|Firewatch, Campo Santo games, 2016|
Henry is a man tormented by his choices, with a feeling that he has not only made bad choices, but also doesn't know how to, or doesn't want to deal with the repercussions. This leads him to become a lookout during the summer fire season. He seeks an escape from his problems, a quiet solitude in which he can immerse himself in other tasks. He seeks an escape from his wife, who has Alzheimer's and (due to his inability to care for her) is with her parents in Australia.
|One of the few first-person games to actually give you a body to look at, so you don't feel like a floating camera|
|One of the many beautiful views|
The story threads begin with almost no consequence, a couple of troublesome campers, a stranger on the path at night. The tension builds up slowly, the two teenagers causing you more trouble, your lookout tower broken into, the telephone wires cut. It comes to a head when you find a clipboard with transcribed radio conversations, a radio, and get a knocked out for your trouble.
After the slow burn start, now the mystery begins. It feels like an adventure, much like the trashy spy novels you find scattered around the place. Slowly you uncover this conspiracy, a remote listening post, strangers lurking in the woods, missing hikers and missing teenagers (including the two from earlier). To add to it all, a huge fire begins to spread through the forest, in the distance.
|Your map gets annotated as you explore|
The kicker of course is that the grand plotting mostly exists in the heads of Henry and Delilah, and by extension, you the player. These clues and mysteries that you find are not some big conspiracy, there's no secret recording station experimenting on forest fire lookouts, there's no vengeful killer picking off helpless hikers in the hills. The antagonist turns out to be a father, broken by his choices, unable to face the consequences of his actions, driven mad by grief and regret.

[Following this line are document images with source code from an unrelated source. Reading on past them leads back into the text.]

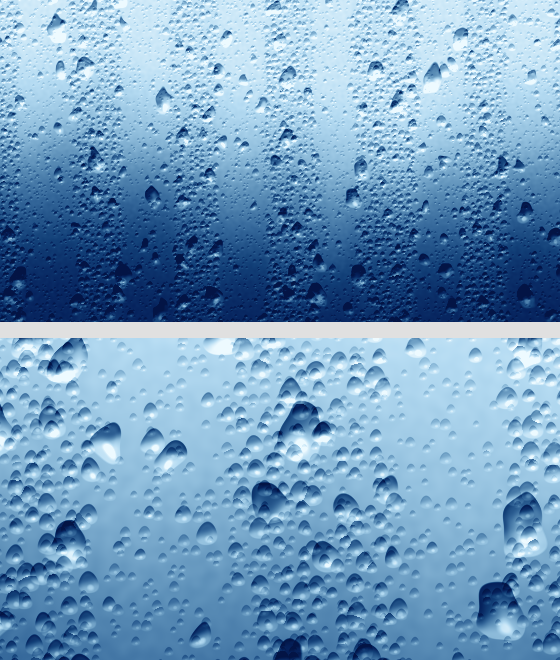
Top, the full canvas; bottom, a detail of the centre.
Write a Shadertoy shader that draws this texture.

```glsl
// Misted window glass: a pale-to-deep blue backdrop seen through water drops.
// Jittered grids scatter mist, beads and drops; each drop flips the light
// behind it, so it is dark above and bright below. Beads gather in streaks.

const float TAU = 6.2831853;
const float STREAK_PERIOD = 0.30;

// Shades from deep water to glint, indexed by tone 0..7
const vec3 SHADES[8] = vec3[8](
    vec3(0.01, 0.08, 0.27), vec3(0.02, 0.13, 0.36),
    vec3(0.07, 0.25, 0.47), vec3(0.20, 0.40, 0.60),
    vec3(0.36, 0.56, 0.72), vec3(0.56, 0.74, 0.86),
    vec3(0.71, 0.86, 0.95), vec3(0.93, 0.98, 1.00));

struct Drop {
    vec2 local;   // position inside the drop, in radii
    float dist;   // 1.0 on the rim
    float radius;
};

vec2 hash2(vec2 p) {
    vec3 h = fract(p.xyx * vec3(0.1031, 0.1030, 0.0973));
    h += dot(h, h.yzx + 33.33);
    return fract((h.xx + h.yz) * h.zy);
}

float gradientDot(vec2 cell, vec2 offset) {
    return dot(hash2(cell + 200.0) * 2.0 - 1.0, offset);
}

float gradientNoise(vec2 p) {
    vec2 i = floor(p), f = p - i;
    vec2 u = f * f * f * (f * (f * 6.0 - 15.0) + 10.0);
    vec2 e = vec2(1.0, 0.0);
    float low = mix(gradientDot(i, f), gradientDot(i + e, f - e), u.x);
    float high = mix(gradientDot(i + e.yx, f - e.yx),
                     gradientDot(i + 1.0, f - 1.0), u.x);
    return mix(low, high, u.y);
}

// 0 in wiped columns, 1 in beaded columns
float streak(vec2 p) {
    float x = p.x + 0.02 * gradientNoise(p * vec2(18.0, 9.0))
                  + 0.10 * gradientNoise(vec2(p.x * 3.0, p.y * 0.4));
    return smoothstep(-0.25, 0.15, -cos(TAU * (x - 1.06) / STREAK_PERIOD));
}

// Closest drop of a jittered grid; density is (wiped, beaded)
Drop findDrop(vec2 p, float cell, vec2 density, vec2 sizes, float stretch, float seed) {
    Drop best = Drop(vec2(0.0), 9.0, cell);
    vec2 home = floor(p / cell);
    for (int j = -1; j <= 1; j++)
    for (int i = -1; i <= 1; i++) {
        vec2 id = home + vec2(i, j);
        vec2 place = hash2(id + seed);
        vec2 kind = hash2(id + seed + 57.0);
        vec2 center = (id + 0.5 + 0.75 * (place - 0.5)) * cell;
        if (kind.y > mix(density.x, density.y, streak(center))) continue;
        float radius = cell * mix(sizes.x, sizes.y, kind.x * kind.x);
        vec2 q = (p - center) / radius;
        q.y /= mix(1.0, stretch, place.x);
        q.x += (place.y - 0.5) * (stretch - 1.0) * q.y;
        q.x *= 1.0 + 0.28 * clamp(q.y, -1.0, 1.5);
        float dist = length(q);
        if (dist < best.dist) best = Drop(q, dist, radius);
    }
    return best;
}

// Flipped light inside the drop, with a darker upper rim and a low glint
float shadeDrop(float tone, Drop drop, float contrast, float ripple, float pixel) {
    float soft = 0.8 * pixel / drop.radius;
    float cover = 1.0 - smoothstep(1.0 - soft, 1.0 + soft, drop.dist);
    float lit = smoothstep(-0.55, 0.65, -drop.local.y + 0.25 * drop.local.x + ripple);
    float rim = smoothstep(0.6, 1.0, drop.dist) * (0.5 + 0.5 * drop.local.y);
    float glint = 1.0 - smoothstep(0.1, 0.4, length(drop.local - vec2(0.15, -0.5)));
    float change = mix(-1.0, 0.45, lit) - 0.4 * rim + 0.55 * glint;
    return tone + cover * contrast * change;
}

vec3 shadeColor(float tone) {
    float t = clamp(tone, 0.0, 6.999);
    int i = int(t);
    return mix(SHADES[i], SHADES[i + 1], fract(t));
}

void mainImage(out vec4 fragColor, in vec2 fragCoord) {
    vec2 p = fragCoord / iResolution.y;
    float pixel = 1.0 / iResolution.y;
    float across = fragCoord.x / iResolution.x;

    // Backdrop: bright above and right of centre, uneven toward the bottom
    float glow = exp(-pow((across - 0.62) / 0.35, 2.0)) - 0.5;
    float cloud = gradientNoise(p * vec2(5.0, 2.5));
    float level = smoothstep(0.0, 0.84, p.y + 0.16 * glow + 0.08 * cloud);
    float tone = 1.35 + 4.9 * level;
    tone += (1.0 - streak(p)) * mix(-0.25, 0.2, p.y);
    tone += 0.25 * gradientNoise(p * 70.0);

    // Fine mist, then beads, then running drops with uneven outlines
    vec2 bend = vec2(gradientNoise(p * 28.0), gradientNoise(p * 28.0 + 40.0));
    float ripple = 0.7 * gradientNoise(p * 45.0 + 9.0);
    Drop mist = findDrop(p, 0.0125, vec2(0.45, 0.8), vec2(0.25, 0.5), 1.1, 3.0);
    Drop bead = findDrop(p, 0.0200, vec2(0.07, 0.85), vec2(0.28, 0.56), 1.2, 101.0);
    Drop small = findDrop(p + 0.006 * bend, 0.050, vec2(0.16, 0.34), vec2(0.16, 0.34), 1.4, 211.0);
    Drop large = findDrop(p + 0.016 * bend, 0.105, vec2(0.50, 0.68), vec2(0.13, 0.27), 1.8, 307.0);
    tone = shadeDrop(tone, mist, 0.9, 0.0, pixel);
    tone = shadeDrop(tone, bead, 1.7, 0.0, pixel);
    tone = shadeDrop(tone, small, 2.1, 0.5 * ripple, pixel);
    tone = shadeDrop(tone, large, 2.5, ripple, pixel);

    fragColor = vec4(shadeColor(tone), 1.0);
}
```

Here is the dark path laid before us, and as Errant Signal points out, a mirror to our protagonist. Another man approaching middle age who has made some terrible decisions and sought refuge in the wilderness. The difference being that Ned took his son along with him, contrary to the rules, selfishly pushing his son into activities unsuited for him, and ended up accidentally killing him. Henry's sins are less severe, but he still acts with selfishness in the introduction when he makes it difficult for his wife to take a new job, and when he rejects having children. Henry then cannot cope when his wife gets early-onset Alzheimer's, and his drinking lands him with a DUI and his wife with her family in Australia.
The finale subverts most narrative expectations, by turning the big mystery into a small one. The big conspiracy turns out to be the work of a lone man, and the burgeoning love story gets curtailed. The setup for a grand adventure turns into a small mystery, and while many will feel disappointed by this, and I did too, but not to the detriment of the experience. Without wishing to trivialise it, there's a certain Scooby Doo nature to the reveal, that there's no killer or government conspiracy but rather one bad man.
It is also surprising how much thought into choices and consequences a game can provide while it actually has very limited choice throughout. With the release of a remastered Bioshock this week it does make me compare the approaches. Both are very linear games, with minor choices throughout, and both contain thought-provoking experiences on the nature of man and the choices we make. But I feel that Firewatch makes a much better point of it, especially since it doesn't have to wear the skin of an action shooter. While the game mechanics of Bioshock undermined it's point I feel like Firewatch instead finds a very good balance.
A key example is the radio conversations, present in both games. In Bioshock they are exposition dumps, a method of communicating the plot to the player in a convenient fashion. Firewatch leaves the majority of this to the environment, filled with short notes and objects to flesh out the world. The radio is used instead as a conversation tool, a way to build your relationship with Delilah in a two-way fashion, whilst also allowing you to curate your experience of the world to her.
You can choose to be open, and tell her what you see in it's entirety, asking her help and input at every turn. Or you can take a much more minimal approach, relying on the radio conversation only when necessary, as the game gives you the option to ignore her conversations at times (she may continue talking however, but you don't need to always reply).
This gives the characters much greater depth than a one-sided speech could ever manage. The ability to respond, even in a cursory way which may have no real impact, makes it a much more rewarding experience. It takes care and good writing in order to create this illusion though, and for a negative example you could look at a game like Fallout 4, or sometimes the Mass Effect series, in which there are often examples of badly written conversations where the illusion of choice is far too apparent and so feels cheap and unrewarding.
|Time to leave...|